Records from a data collection
•••••
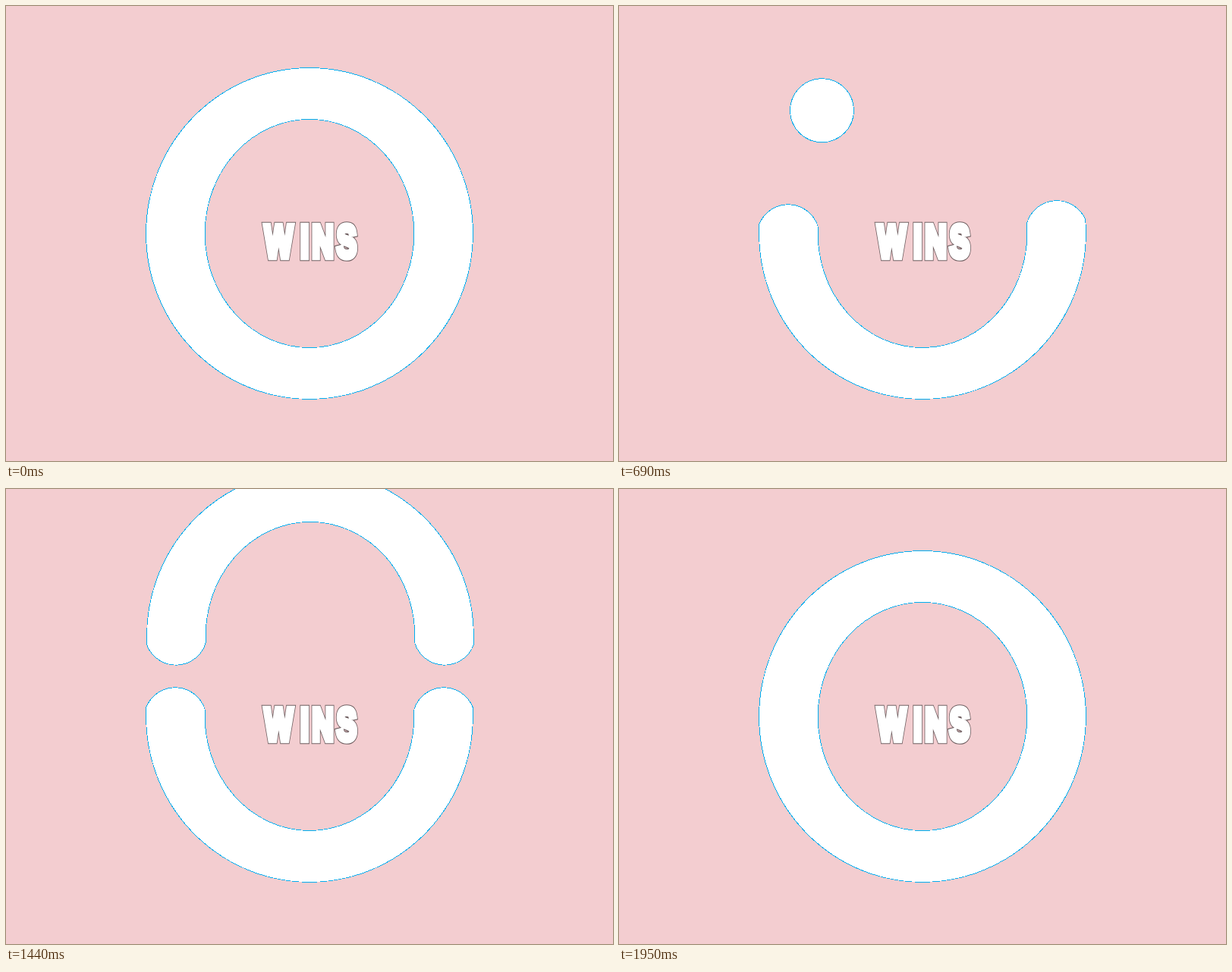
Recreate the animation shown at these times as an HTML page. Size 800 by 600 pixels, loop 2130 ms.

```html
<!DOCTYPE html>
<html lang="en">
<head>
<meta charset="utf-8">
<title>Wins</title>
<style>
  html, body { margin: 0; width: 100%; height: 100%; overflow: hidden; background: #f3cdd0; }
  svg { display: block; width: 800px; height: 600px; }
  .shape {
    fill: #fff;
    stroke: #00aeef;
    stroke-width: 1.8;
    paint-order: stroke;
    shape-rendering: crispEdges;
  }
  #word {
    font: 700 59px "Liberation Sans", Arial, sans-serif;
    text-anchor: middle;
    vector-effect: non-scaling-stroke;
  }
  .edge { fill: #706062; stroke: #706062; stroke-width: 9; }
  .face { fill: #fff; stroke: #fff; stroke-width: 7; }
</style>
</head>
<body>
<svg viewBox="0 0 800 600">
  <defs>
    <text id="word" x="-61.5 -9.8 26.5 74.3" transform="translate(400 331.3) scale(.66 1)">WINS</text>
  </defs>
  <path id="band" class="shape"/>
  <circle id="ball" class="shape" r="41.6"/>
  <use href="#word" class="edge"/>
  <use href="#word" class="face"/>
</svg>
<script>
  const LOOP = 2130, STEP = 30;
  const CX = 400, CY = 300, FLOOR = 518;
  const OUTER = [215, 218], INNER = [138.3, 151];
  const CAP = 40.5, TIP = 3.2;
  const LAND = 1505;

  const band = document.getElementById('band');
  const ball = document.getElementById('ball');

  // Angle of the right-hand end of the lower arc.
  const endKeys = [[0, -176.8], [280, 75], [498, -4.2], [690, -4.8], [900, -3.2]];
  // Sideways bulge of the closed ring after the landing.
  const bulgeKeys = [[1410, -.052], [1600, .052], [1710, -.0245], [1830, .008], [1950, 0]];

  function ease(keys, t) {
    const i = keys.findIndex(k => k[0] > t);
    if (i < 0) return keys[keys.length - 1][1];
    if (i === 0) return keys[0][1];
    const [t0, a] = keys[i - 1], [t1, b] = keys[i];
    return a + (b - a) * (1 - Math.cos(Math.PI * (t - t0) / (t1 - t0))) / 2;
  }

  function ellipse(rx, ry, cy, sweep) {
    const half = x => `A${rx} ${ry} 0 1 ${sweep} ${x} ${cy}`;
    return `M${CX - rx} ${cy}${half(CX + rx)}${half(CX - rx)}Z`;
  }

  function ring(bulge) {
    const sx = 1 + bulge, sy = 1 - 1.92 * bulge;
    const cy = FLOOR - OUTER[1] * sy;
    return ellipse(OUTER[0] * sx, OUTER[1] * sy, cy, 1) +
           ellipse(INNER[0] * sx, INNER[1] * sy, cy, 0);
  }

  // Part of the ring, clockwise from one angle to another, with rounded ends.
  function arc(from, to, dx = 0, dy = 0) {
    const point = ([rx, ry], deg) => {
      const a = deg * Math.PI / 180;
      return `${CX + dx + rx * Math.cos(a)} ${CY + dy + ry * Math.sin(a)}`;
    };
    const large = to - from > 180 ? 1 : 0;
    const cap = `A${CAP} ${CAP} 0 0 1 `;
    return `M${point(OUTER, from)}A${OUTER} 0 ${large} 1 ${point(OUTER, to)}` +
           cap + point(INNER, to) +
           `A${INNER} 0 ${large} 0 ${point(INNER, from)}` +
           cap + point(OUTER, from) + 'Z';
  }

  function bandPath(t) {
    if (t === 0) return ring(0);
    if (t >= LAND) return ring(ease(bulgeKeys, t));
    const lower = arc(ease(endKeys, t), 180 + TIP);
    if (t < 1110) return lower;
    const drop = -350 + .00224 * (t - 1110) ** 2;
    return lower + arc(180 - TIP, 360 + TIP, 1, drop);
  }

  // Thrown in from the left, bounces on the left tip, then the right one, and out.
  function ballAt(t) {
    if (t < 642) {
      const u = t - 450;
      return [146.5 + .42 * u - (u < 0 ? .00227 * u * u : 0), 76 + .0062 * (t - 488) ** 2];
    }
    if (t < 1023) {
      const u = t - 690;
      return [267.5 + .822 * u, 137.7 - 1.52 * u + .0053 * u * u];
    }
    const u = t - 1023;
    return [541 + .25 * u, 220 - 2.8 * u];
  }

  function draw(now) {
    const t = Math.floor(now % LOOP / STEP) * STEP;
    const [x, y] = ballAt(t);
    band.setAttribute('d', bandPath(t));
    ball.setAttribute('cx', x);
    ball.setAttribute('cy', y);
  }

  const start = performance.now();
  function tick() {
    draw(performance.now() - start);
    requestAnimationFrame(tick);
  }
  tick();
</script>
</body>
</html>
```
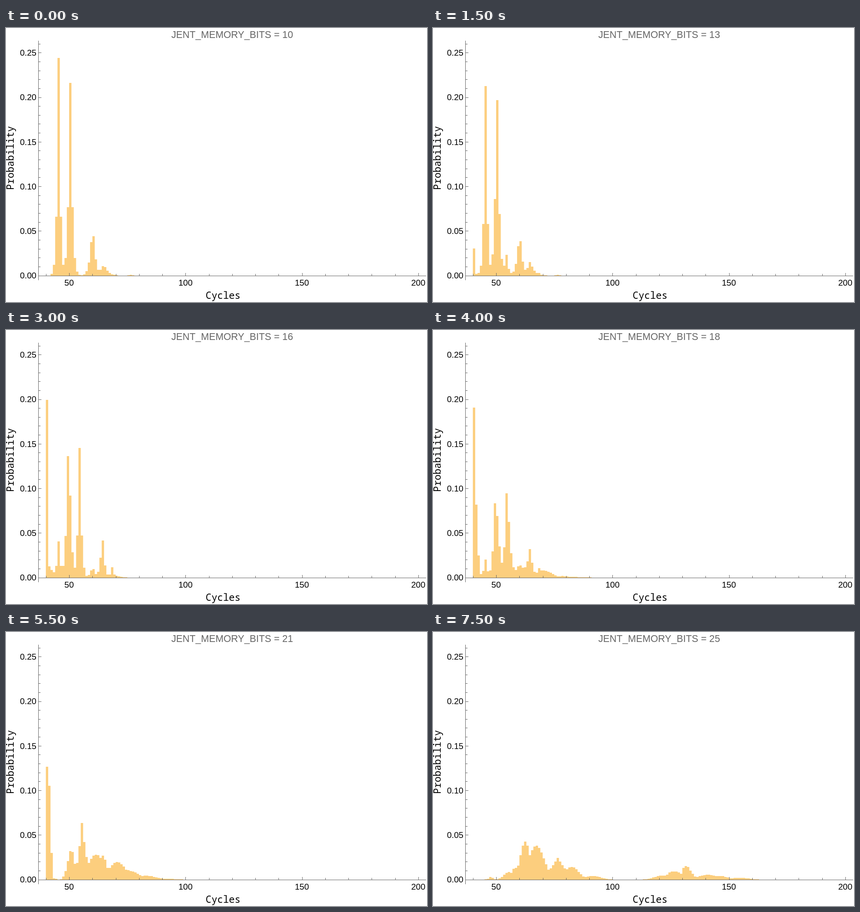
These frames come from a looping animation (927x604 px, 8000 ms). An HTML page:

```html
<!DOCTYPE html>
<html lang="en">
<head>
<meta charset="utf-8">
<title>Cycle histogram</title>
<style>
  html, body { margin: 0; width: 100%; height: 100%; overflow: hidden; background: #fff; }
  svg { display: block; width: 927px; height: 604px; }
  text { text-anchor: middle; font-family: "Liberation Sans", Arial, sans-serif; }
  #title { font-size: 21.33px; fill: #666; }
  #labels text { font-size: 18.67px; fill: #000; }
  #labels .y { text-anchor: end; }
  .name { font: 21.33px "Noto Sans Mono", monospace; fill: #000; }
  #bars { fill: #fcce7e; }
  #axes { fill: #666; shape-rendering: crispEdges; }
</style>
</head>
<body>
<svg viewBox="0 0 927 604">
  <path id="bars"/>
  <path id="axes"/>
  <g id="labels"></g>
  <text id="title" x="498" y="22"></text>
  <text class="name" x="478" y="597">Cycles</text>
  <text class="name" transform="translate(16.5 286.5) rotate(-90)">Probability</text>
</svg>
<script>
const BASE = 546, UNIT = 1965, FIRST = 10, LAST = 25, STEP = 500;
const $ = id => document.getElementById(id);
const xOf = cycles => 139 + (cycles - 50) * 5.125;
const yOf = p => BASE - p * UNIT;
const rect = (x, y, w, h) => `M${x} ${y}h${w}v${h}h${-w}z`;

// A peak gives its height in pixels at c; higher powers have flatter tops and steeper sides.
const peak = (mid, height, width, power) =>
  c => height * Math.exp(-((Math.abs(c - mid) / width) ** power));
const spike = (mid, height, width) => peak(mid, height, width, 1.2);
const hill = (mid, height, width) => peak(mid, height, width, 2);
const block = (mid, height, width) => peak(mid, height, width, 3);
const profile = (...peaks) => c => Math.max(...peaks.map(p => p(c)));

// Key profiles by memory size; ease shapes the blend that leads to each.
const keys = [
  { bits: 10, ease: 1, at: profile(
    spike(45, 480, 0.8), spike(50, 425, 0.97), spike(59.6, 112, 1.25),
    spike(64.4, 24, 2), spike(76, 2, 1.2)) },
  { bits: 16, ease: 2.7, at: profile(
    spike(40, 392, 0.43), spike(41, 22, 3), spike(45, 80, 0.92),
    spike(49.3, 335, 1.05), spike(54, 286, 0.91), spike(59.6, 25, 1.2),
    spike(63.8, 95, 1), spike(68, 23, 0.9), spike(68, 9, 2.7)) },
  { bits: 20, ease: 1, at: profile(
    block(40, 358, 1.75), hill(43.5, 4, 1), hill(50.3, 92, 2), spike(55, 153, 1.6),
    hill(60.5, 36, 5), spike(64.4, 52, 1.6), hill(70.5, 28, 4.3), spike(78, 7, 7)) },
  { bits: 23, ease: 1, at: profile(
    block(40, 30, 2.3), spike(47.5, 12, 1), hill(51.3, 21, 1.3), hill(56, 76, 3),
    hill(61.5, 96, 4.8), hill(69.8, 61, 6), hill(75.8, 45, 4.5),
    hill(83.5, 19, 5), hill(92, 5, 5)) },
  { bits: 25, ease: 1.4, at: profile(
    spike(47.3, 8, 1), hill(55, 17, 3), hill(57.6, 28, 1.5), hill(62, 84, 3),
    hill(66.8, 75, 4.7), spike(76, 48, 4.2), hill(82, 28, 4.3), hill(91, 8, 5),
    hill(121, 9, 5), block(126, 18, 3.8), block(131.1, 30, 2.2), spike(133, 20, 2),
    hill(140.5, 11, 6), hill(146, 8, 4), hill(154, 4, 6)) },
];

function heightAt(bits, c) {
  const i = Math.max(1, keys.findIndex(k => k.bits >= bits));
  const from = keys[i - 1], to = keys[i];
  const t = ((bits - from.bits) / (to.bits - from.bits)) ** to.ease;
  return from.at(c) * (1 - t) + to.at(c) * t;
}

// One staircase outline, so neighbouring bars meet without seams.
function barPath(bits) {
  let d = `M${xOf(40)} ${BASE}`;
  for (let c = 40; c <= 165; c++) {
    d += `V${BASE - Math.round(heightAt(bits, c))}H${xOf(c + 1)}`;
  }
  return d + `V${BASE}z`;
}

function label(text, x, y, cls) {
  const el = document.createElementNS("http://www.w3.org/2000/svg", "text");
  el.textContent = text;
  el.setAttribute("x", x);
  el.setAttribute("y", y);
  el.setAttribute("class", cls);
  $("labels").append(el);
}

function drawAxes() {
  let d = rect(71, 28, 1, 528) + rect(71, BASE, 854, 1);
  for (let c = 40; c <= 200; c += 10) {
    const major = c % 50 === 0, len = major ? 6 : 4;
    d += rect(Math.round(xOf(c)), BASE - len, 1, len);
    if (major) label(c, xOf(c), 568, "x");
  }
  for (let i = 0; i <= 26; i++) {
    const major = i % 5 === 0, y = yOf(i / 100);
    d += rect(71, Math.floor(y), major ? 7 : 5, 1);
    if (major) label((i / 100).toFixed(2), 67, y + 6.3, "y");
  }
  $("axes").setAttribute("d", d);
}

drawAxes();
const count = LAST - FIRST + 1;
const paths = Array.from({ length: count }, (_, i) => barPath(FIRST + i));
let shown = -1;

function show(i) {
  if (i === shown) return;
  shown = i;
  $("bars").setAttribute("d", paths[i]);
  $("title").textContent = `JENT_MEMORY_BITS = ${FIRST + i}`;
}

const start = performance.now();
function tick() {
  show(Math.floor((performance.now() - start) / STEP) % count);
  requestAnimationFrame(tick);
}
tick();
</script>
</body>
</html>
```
•••••
WORK INSTRUCTIONS —
The lines to copy are those above that contain the string "Math".

ANSWER SECTION —
    return a + (b - a) * (1 - Math.cos(Math.PI * (t - t0) / (t1 - t0))) / 2;
      const a = deg * Math.PI / 180;
      return `${CX + dx + rx * Math.cos(a)} ${CY + dy + ry * Math.sin(a)}`;
    const t = Math.floor(now % LOOP / STEP) * STEP;
  c => height * Math.exp(-((Math.abs(c - mid) / width) ** power));
const profile = (...peaks) => c => Math.max(...peaks.map(p => p(c)));
  const i = Math.max(1, keys.findIndex(k => k.bits >= bits));
    d += `V${BASE - Math.round(heightAt(bits, c))}H${xOf(c + 1)}`;
    d += rect(Math.round(xOf(c)), BASE - len, 1, len);
    d += rect(71, Math.floor(y), major ? 7 : 5, 1);
  show(Math.floor((performance.now() - start) / STEP) % count);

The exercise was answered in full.